A tunnel built in soft ground – such as clay, silt, sand, gravel, or mud – requires specialised techniques compared to hard rock, to compensate for the shifting nature of the soil. At WSP, we have extensive experience with soft ground tunnels on every continent and we pride ourselves on developing innovative strategies to deal with even the most complicated soil situation while preserving stability. There are a wide variety of techniques for soft ground tunnelling, and the best fit is ultimately determined by ground type, timeline, budget, and surrounding structures.
In order to select the most appropriate method for a particular tunnel, several factors need to be taken into consideration, including but not limited to ground conditions, length, depth, diameter, alignment geometry, and budget. Another important consideration is the risk and sensitivity of nearby infrastructure and buildings to ground movement.

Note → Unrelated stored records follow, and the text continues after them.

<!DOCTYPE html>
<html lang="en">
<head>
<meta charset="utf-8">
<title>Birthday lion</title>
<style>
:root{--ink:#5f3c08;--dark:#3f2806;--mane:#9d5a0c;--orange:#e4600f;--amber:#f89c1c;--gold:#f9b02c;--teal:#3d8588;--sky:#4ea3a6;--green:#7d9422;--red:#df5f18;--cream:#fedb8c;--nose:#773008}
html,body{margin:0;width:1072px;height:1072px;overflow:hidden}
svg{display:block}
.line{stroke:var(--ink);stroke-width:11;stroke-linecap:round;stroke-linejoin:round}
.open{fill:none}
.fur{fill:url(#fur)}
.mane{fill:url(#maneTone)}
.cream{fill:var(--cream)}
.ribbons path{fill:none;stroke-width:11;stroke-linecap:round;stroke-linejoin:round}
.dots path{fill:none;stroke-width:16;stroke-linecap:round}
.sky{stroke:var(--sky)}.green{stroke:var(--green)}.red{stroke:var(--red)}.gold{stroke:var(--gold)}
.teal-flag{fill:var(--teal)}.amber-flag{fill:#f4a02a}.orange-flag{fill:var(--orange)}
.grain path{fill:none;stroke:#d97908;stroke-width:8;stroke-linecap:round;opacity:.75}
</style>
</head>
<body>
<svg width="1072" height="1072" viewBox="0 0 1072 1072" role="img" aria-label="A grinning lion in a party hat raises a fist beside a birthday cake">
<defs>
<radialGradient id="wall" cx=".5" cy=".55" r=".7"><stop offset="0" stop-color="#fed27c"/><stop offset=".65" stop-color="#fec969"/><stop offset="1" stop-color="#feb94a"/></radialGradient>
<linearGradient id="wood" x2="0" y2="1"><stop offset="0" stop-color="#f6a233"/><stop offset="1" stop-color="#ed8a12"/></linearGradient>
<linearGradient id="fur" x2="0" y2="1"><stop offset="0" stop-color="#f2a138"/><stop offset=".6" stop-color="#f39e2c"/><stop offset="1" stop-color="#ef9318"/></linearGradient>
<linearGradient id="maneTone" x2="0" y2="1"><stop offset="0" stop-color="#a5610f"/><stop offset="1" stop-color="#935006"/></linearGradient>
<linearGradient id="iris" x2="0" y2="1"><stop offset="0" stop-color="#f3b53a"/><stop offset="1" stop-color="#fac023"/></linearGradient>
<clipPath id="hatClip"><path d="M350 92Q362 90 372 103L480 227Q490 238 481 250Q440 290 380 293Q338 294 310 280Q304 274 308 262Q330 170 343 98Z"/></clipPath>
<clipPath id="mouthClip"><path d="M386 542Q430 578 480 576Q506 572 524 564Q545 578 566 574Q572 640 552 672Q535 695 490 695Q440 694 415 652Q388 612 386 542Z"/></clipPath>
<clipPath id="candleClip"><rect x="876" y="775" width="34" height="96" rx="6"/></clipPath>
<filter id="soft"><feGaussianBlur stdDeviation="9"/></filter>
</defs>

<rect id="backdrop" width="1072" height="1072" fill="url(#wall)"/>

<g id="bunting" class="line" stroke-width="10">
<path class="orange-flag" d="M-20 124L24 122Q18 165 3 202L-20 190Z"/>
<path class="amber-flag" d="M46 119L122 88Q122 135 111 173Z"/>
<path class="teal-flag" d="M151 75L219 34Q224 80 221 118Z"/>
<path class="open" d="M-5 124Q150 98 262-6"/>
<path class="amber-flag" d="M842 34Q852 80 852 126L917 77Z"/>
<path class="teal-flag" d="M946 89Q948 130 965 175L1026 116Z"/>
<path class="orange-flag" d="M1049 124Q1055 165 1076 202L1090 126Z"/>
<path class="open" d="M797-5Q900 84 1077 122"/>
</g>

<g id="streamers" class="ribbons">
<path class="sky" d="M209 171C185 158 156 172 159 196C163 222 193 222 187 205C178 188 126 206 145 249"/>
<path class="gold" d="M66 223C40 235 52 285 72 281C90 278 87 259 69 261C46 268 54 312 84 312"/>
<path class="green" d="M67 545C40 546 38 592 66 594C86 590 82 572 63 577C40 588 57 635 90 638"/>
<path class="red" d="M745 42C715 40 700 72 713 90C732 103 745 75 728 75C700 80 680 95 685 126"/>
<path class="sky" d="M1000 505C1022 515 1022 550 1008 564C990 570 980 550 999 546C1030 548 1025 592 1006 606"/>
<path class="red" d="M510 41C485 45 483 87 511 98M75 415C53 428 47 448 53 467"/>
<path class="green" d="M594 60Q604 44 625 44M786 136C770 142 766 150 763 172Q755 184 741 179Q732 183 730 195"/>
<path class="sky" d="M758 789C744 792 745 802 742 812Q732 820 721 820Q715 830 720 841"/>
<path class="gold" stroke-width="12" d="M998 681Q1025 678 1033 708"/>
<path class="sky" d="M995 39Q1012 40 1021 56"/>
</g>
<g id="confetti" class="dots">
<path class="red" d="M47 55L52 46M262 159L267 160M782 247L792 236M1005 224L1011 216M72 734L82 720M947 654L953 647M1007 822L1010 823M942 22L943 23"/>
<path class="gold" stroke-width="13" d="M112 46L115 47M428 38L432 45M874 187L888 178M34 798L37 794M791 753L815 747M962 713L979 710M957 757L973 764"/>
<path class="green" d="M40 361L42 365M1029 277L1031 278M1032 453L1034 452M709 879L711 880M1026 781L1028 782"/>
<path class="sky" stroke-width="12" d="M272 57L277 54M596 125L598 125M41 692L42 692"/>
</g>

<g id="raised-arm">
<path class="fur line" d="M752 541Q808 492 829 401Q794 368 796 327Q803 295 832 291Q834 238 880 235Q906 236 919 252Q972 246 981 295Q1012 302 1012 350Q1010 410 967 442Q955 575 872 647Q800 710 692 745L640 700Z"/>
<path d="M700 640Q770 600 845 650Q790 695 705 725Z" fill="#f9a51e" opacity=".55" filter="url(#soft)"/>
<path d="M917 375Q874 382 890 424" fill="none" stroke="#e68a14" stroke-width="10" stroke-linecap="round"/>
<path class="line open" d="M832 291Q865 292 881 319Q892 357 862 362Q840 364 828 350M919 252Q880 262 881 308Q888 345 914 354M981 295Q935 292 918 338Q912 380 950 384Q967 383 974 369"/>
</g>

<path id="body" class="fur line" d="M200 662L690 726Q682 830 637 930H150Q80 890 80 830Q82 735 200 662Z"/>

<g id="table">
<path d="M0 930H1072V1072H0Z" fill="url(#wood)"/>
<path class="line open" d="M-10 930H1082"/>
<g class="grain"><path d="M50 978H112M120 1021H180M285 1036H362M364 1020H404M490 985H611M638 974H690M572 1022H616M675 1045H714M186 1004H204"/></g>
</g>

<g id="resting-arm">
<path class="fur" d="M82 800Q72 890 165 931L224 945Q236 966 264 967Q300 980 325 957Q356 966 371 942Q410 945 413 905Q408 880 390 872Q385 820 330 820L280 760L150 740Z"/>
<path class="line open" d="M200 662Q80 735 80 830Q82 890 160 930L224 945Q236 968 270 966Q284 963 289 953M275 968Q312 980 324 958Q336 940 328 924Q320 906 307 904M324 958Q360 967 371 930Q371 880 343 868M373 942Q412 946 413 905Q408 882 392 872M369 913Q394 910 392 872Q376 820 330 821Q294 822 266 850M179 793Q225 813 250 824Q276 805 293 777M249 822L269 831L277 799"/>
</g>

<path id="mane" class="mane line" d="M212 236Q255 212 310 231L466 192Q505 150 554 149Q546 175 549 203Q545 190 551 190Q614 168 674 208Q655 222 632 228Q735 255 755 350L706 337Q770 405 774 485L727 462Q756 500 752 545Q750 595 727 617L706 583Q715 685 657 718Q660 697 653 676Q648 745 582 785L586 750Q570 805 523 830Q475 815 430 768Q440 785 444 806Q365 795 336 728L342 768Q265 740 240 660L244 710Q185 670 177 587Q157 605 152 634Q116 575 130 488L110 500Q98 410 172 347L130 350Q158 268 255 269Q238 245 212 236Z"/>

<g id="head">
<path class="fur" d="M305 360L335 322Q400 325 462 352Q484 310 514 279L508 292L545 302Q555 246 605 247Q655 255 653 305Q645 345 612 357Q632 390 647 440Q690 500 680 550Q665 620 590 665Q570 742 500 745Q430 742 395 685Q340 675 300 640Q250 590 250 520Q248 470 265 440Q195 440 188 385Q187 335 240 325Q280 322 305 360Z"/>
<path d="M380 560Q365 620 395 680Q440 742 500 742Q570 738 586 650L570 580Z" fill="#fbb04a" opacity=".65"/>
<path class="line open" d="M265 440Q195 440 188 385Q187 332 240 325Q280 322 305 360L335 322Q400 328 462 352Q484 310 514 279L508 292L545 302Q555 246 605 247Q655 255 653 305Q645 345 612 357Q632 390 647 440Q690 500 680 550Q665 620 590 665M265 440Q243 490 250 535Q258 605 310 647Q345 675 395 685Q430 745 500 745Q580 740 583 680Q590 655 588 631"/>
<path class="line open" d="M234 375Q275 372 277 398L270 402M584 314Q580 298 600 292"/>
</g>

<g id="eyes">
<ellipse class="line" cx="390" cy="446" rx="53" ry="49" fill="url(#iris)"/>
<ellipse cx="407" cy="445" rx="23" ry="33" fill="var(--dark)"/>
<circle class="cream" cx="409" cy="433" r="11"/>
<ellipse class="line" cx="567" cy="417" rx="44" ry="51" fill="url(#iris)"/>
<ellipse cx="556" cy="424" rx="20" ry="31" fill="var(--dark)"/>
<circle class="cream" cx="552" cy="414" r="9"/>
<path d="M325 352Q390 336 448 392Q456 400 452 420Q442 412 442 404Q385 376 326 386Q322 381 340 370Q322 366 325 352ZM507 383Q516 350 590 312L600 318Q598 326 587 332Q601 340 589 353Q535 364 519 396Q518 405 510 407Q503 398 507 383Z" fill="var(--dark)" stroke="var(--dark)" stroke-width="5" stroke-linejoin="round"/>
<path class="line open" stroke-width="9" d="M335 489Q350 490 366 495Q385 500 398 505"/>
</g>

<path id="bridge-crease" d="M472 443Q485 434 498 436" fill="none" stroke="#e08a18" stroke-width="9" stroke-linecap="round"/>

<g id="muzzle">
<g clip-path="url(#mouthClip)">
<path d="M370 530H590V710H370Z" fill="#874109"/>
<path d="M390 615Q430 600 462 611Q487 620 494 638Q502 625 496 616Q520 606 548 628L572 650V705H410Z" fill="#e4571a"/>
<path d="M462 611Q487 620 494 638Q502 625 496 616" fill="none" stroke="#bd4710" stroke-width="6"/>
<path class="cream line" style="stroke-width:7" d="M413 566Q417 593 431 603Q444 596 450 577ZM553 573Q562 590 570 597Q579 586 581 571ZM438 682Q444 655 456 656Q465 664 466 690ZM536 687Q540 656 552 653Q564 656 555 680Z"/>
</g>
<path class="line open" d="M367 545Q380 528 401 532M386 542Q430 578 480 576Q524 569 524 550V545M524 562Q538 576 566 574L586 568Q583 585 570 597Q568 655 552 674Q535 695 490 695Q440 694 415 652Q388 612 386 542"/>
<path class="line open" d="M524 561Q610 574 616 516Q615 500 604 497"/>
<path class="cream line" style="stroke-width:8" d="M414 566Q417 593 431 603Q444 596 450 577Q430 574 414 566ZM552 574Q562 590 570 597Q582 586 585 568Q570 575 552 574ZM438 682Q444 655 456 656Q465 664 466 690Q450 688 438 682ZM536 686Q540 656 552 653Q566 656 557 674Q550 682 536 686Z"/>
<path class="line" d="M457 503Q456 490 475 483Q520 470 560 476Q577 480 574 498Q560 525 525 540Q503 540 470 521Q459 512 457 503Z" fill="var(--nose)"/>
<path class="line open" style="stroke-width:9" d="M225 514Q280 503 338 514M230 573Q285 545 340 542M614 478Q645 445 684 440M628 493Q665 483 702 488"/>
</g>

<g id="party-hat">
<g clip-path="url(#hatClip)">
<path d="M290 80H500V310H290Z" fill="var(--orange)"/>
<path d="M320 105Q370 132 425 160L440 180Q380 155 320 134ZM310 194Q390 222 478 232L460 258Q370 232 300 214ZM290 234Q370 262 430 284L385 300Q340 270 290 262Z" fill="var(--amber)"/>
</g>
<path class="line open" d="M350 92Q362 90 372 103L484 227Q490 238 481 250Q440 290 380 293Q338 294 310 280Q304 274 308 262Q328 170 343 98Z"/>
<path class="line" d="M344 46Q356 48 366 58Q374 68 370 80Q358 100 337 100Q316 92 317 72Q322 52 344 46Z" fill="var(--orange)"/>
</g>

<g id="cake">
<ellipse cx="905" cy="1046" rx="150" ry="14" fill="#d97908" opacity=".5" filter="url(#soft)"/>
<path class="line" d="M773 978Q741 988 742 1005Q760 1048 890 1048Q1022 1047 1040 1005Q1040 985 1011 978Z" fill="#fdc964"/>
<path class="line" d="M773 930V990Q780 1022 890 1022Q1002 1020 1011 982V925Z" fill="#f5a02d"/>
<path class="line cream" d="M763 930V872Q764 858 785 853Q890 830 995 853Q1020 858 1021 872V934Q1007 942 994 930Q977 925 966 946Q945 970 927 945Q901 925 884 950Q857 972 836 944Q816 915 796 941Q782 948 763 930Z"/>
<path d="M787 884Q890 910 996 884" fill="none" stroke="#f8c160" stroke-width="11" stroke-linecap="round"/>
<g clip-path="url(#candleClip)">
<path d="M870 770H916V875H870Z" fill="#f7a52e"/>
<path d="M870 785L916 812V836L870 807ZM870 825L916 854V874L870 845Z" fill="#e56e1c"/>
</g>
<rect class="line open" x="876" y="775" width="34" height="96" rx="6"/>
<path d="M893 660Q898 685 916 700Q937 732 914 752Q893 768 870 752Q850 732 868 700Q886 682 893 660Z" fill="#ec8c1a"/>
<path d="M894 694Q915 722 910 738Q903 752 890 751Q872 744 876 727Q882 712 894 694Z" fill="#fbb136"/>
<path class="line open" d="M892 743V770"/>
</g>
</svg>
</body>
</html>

At WSP we know that an important aspect of soft ground tunnelling is the protection of existing structures and utilities, as many soft ground tunnels are located in sensitive urban environments where settlement caused by tunnelling is a major concern. Protective measures such as dewatering, ground improvement, compensation grouting, and positive pre-support can be used to ensure successful tunnelling in soft ground is achieved. Above all, a comprehensive real-time instrumentation and monitoring system is essential. In Seattle, WSP was heavily involved with the SR-99 Alaskan Way Tunnel project, which was constructed in challenging ground conditions, under more than 150 buildings. The tunnel has a diameter of 17.5 m, and is the second largest tunnel of its kind in the world.